But even more unconventionally effective is that a bulk of the film’s timeline occurs in broad daylight, where (to me) the lion’s share of the chills reside. Sure, the Panaglide one-take is clever and haunting (and a hint more effective than the more shaky POV in Black Christmas), and there’s multiple shots where Carpenter utilized the negative space to make Myer’s “appear” in the background, but none of this would be effective if we didn’t already know that the boogeyman could get us right now. Not “wait till the moon rises” or any of that bullshit; this killer will drive down your street (it drives?!), follow you home, catch you unawares at school, and kill you. He’s anywhere. He’s everywhere. He’s right behind you, in that bush, behind that clean laundry. This was Carpenter’s master stroke, taking the solstice of the daylight and pissing all over it. If we didnât have those moments in the slower (but by no means less tense) second act, Myers would have no substance; he’d just be another schlub in his overalls and sporting a lame Cap’n Kirk mask, strolling around at night.
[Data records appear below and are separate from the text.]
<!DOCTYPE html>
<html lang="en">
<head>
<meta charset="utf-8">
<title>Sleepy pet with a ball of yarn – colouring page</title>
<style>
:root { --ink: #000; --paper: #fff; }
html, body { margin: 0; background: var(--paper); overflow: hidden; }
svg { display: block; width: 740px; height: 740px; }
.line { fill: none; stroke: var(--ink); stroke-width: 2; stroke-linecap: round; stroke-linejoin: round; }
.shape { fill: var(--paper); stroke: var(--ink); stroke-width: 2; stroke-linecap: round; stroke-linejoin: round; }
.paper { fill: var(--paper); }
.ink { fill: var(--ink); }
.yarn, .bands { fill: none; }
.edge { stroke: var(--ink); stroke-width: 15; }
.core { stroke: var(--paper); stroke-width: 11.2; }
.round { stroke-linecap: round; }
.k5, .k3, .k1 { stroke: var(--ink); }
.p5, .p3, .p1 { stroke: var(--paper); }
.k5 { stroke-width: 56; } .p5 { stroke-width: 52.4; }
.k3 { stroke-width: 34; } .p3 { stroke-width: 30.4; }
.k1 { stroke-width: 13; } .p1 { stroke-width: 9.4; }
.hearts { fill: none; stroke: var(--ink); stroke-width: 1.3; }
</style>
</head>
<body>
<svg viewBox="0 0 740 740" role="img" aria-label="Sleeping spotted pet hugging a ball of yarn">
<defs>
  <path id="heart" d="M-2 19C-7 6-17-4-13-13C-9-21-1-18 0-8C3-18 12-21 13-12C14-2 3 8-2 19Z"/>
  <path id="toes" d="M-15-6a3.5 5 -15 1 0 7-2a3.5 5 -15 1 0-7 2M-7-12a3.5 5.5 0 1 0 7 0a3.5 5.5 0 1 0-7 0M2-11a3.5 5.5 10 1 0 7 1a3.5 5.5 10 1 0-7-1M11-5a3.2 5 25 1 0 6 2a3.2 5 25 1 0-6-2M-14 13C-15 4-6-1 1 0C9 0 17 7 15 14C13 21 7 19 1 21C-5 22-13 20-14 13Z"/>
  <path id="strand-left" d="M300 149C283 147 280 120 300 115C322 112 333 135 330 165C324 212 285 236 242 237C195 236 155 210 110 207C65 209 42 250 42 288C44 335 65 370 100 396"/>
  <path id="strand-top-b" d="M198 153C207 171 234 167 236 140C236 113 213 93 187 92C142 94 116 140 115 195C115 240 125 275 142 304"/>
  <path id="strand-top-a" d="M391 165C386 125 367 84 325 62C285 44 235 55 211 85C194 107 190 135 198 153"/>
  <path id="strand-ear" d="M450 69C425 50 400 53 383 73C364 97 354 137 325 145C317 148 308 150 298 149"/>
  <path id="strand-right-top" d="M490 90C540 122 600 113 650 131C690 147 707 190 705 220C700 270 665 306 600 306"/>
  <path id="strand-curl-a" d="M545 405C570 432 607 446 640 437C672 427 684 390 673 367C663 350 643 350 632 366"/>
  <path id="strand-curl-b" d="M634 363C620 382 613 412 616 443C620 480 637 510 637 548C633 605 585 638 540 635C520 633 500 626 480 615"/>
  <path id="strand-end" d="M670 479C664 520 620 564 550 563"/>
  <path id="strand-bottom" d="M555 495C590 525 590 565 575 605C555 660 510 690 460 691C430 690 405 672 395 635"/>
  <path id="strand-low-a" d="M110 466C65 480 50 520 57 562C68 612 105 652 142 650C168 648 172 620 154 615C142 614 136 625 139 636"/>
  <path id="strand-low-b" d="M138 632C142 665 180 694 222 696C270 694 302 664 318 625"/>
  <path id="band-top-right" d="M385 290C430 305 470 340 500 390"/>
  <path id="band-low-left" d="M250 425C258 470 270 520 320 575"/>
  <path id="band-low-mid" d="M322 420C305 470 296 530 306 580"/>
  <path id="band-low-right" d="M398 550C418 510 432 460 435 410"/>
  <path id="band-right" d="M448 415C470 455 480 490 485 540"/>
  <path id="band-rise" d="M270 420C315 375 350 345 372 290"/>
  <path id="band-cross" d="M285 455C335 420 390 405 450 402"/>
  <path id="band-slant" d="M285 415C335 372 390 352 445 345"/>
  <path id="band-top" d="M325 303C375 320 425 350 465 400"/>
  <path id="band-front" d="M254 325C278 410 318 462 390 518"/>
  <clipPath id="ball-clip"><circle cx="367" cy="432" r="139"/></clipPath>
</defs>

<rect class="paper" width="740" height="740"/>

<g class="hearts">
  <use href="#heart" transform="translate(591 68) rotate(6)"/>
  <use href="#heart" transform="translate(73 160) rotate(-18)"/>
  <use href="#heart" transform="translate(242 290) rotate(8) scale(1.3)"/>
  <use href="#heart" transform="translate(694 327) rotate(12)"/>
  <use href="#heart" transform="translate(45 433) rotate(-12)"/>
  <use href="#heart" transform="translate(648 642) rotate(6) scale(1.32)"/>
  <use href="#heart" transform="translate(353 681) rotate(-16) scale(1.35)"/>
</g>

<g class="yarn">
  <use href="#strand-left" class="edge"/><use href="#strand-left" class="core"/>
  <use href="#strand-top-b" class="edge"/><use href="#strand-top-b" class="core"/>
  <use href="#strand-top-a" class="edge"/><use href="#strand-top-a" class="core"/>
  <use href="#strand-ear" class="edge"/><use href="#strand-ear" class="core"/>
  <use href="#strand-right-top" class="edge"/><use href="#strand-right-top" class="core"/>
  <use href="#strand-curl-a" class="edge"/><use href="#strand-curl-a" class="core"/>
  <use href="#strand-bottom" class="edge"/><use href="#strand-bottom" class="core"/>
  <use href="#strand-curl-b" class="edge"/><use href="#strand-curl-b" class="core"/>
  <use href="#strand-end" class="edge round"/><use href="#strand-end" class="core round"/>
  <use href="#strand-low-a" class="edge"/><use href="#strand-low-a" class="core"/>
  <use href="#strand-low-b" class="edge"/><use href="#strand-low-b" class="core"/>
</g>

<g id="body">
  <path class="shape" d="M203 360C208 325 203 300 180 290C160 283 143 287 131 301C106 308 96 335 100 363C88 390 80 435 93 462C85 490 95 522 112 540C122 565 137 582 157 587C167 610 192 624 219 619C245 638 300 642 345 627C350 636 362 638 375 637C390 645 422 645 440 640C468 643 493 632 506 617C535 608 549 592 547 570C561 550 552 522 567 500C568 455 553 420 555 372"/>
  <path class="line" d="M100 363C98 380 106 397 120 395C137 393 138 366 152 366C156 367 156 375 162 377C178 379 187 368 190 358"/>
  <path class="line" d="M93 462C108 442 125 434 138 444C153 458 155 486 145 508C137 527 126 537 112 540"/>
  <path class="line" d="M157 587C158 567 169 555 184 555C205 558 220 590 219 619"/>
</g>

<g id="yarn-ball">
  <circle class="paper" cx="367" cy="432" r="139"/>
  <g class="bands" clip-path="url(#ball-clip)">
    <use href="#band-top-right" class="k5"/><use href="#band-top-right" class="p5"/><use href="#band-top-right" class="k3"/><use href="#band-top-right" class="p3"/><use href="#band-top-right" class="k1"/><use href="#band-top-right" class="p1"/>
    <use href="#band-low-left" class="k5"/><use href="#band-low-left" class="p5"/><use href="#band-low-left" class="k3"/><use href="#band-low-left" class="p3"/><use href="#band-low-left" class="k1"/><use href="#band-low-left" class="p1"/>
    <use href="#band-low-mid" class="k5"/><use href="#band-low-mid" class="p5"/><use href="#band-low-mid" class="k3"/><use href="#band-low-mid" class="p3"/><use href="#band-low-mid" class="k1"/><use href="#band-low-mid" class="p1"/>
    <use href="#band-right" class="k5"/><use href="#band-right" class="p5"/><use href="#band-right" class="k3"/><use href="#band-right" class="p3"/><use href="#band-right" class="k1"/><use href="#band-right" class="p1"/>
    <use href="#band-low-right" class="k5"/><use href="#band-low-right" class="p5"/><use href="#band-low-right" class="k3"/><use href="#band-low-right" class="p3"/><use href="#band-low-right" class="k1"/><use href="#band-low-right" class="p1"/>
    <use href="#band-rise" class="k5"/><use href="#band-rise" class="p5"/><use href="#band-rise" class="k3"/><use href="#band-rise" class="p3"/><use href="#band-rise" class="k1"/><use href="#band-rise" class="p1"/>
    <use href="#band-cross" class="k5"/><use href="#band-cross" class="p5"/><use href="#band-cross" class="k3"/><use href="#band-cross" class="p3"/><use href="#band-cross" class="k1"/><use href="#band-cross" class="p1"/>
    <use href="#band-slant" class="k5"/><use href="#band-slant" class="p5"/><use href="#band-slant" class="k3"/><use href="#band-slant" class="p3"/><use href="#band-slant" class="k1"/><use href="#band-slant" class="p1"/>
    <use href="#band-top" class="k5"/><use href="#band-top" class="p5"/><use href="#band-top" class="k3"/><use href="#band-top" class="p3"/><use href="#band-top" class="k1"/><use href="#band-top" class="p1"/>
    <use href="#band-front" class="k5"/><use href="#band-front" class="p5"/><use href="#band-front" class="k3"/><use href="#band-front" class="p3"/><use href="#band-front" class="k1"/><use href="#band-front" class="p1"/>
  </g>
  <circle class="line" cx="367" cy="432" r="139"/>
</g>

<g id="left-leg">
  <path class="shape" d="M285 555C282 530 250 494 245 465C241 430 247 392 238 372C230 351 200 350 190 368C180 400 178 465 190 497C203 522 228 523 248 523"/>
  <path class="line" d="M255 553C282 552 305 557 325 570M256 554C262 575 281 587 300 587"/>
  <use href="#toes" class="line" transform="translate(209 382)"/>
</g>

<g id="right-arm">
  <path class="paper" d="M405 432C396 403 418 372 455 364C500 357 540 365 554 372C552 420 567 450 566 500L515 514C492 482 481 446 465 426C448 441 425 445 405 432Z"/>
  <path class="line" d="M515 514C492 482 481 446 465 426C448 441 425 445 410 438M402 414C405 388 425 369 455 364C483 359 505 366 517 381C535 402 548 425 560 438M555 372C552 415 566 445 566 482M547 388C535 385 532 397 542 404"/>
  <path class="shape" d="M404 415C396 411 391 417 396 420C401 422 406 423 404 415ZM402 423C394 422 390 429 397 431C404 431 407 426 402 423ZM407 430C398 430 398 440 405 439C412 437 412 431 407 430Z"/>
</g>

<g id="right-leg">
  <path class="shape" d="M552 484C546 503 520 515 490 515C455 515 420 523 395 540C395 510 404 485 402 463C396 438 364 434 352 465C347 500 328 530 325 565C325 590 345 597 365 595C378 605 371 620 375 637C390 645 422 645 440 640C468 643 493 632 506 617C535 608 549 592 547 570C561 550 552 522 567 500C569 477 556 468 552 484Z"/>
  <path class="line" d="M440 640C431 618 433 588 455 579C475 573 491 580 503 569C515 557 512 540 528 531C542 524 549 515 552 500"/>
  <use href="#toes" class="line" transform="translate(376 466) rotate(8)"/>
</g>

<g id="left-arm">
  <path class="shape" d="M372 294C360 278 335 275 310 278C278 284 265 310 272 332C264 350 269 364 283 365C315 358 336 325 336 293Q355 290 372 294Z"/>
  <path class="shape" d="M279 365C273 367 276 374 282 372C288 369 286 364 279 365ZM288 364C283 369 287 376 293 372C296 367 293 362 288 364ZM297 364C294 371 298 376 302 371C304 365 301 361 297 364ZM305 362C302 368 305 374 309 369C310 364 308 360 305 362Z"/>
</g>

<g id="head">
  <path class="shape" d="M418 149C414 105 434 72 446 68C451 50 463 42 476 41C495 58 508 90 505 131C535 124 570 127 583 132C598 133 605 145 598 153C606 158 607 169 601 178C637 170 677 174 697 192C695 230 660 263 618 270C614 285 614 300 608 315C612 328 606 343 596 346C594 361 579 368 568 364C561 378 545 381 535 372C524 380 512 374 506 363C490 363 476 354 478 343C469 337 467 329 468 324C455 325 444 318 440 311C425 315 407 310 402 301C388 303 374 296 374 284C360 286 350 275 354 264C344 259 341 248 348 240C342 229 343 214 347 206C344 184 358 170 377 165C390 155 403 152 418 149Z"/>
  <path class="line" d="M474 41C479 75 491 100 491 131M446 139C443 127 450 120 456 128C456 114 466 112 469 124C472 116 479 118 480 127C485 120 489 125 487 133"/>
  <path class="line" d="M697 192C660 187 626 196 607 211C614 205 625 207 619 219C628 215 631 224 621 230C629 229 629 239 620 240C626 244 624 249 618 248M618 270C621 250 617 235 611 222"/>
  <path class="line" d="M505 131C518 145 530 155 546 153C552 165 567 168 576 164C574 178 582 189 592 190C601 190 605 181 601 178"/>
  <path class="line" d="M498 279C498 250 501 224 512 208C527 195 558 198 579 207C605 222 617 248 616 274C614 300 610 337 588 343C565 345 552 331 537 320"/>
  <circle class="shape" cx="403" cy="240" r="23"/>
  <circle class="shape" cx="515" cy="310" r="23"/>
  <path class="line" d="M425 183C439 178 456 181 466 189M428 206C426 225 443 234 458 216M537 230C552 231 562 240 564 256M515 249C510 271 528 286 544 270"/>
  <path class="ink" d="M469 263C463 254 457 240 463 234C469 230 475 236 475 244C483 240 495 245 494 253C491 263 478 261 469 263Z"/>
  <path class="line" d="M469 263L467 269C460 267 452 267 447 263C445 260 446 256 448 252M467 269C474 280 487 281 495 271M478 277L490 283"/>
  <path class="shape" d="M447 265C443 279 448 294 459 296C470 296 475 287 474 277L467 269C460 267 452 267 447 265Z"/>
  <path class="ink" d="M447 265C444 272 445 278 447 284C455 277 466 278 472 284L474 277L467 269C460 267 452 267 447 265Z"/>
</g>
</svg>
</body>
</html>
By shattering our safety zone, Carpenter created a fear of suburbia rarely seen at the time leaving the audience guessing where and when this psycho would pop out from the widescreen frame next…and contrary to the classic tagline, Halloween isnât just about the “night” he came home…heâs pretty scary during the day too!
Halloween is a horror film that will stand the test of time not because of the iconic character it created in Michael Myers. Halloween taps into so many universal fears in all of us: fear of the unknown, fear of unstoppable, pure evil, fear of “immoral” sex, drugs, young people, counter-culture, Blue Oyster Cult, crazy old British dudes and William Shatner masks. But most importantly, to me, is how Halloween can create tension and dread just by looking down your surburban block on the way home from school.
Cause you know…heâs right over there. Watching you.
Joe Lynch is the director of Fox’s upcoming Wrong Turn 2: Dead End.
Source: Joe Lynch